EXERCISE DESCRIPTION:
Across the lines of the records below, how many have the string "chrome" in them? Answer with the number alone.

[Saved data entries]
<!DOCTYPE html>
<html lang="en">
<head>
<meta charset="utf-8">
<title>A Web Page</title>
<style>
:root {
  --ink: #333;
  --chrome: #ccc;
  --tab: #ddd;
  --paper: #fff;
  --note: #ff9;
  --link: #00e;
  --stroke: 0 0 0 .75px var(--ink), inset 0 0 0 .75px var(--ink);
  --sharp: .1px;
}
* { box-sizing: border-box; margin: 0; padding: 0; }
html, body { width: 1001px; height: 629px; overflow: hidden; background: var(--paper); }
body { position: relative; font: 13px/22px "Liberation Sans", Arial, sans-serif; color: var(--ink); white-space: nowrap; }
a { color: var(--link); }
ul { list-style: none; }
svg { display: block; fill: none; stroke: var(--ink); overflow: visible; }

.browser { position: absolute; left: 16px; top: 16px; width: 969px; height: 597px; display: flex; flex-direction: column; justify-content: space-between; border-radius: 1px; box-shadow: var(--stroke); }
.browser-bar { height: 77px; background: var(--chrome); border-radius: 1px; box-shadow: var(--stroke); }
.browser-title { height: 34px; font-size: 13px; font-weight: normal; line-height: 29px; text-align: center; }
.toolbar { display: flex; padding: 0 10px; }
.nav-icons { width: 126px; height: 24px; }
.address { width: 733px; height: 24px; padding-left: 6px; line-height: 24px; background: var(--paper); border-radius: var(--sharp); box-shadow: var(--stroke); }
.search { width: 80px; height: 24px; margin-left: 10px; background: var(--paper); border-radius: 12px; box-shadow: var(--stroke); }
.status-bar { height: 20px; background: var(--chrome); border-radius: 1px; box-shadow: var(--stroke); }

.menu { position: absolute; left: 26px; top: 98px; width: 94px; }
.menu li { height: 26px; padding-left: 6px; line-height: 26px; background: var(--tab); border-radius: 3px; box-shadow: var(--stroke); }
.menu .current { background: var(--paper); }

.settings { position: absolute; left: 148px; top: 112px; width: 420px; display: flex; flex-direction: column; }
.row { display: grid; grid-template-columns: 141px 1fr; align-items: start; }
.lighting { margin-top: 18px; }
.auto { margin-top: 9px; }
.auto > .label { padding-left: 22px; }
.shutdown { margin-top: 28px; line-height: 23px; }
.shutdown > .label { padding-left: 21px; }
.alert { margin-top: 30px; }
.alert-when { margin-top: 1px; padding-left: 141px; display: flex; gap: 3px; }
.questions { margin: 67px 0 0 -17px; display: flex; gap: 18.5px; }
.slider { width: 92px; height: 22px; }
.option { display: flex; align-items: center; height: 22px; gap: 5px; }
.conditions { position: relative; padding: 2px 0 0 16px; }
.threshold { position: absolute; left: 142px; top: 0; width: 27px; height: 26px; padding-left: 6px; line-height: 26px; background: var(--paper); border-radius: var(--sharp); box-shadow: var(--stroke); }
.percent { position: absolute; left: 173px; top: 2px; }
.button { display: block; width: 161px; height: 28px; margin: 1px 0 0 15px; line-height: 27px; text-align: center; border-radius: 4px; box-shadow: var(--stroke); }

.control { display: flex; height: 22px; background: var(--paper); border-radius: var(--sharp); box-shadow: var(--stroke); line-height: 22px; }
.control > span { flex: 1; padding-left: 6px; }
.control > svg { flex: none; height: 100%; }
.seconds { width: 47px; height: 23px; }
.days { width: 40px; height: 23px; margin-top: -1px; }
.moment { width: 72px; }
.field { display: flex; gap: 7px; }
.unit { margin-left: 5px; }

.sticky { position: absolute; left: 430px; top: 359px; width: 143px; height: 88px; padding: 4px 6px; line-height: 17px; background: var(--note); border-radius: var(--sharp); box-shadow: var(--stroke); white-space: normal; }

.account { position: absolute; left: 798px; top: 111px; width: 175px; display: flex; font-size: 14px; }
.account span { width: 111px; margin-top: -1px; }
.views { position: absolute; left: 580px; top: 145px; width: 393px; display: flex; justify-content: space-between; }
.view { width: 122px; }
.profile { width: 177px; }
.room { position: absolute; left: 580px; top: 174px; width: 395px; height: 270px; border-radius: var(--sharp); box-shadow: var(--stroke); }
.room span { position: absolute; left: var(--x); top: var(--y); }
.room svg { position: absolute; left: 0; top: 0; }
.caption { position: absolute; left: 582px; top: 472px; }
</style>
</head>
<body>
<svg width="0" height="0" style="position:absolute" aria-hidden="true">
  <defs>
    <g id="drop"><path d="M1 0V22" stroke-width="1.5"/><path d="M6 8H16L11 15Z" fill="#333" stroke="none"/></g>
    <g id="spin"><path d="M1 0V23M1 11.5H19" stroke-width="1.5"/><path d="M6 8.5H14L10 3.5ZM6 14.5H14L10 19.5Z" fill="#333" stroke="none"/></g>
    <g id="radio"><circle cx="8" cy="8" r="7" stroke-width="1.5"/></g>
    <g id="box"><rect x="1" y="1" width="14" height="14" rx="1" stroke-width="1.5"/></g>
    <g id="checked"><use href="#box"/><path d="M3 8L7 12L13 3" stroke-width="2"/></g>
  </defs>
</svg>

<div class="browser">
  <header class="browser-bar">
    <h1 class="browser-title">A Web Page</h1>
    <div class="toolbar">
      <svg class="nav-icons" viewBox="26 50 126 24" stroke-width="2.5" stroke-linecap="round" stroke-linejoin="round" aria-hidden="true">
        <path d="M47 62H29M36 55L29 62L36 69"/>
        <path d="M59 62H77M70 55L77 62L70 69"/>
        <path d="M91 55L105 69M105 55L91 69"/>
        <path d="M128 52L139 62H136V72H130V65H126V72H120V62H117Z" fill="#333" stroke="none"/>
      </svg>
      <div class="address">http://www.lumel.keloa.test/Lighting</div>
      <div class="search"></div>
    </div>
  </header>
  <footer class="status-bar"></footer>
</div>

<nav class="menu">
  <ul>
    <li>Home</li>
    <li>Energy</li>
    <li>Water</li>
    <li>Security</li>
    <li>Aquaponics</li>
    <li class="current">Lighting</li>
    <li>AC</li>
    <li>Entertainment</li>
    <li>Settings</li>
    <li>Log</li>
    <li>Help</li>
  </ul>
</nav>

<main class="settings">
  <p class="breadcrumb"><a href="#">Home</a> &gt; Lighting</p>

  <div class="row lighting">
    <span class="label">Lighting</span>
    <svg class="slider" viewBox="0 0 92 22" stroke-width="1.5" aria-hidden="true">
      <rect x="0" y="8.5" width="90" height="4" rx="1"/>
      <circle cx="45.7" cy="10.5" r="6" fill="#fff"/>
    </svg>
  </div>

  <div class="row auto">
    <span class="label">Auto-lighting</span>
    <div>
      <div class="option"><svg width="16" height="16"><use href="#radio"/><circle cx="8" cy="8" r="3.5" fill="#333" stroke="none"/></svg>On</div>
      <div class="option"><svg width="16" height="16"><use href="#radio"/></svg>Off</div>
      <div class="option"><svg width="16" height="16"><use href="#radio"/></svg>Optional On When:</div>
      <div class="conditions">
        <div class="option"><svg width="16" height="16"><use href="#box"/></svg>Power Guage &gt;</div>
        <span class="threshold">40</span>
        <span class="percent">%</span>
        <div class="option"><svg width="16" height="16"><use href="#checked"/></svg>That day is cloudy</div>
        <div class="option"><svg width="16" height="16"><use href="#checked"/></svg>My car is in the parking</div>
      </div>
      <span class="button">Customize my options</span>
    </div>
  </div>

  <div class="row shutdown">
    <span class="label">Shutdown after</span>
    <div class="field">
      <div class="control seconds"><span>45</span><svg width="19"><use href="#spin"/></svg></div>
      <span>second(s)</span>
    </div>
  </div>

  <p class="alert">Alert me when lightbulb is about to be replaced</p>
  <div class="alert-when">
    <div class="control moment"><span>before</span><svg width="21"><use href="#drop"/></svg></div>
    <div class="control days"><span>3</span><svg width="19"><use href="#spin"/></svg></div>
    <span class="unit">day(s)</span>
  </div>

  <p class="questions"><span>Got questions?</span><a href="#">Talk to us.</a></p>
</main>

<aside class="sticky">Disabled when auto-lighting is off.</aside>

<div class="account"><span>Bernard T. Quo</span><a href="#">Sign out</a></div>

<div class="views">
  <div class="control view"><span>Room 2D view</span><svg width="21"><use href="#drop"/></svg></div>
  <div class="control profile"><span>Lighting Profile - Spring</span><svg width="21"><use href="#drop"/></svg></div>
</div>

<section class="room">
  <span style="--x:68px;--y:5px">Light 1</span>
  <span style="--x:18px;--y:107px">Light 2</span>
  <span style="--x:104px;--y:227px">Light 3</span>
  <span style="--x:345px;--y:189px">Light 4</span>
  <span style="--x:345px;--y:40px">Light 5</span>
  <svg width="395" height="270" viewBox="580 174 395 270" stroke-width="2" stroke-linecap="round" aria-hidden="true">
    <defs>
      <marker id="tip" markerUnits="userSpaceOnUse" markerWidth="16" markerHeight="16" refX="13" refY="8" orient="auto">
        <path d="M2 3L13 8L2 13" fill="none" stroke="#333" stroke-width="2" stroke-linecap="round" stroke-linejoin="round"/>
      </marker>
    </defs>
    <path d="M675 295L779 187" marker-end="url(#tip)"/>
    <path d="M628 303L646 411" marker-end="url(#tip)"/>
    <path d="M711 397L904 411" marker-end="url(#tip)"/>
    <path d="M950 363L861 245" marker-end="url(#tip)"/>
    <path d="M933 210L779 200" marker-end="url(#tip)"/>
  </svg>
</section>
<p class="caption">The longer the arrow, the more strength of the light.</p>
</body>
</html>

TASK OUTPUT:
3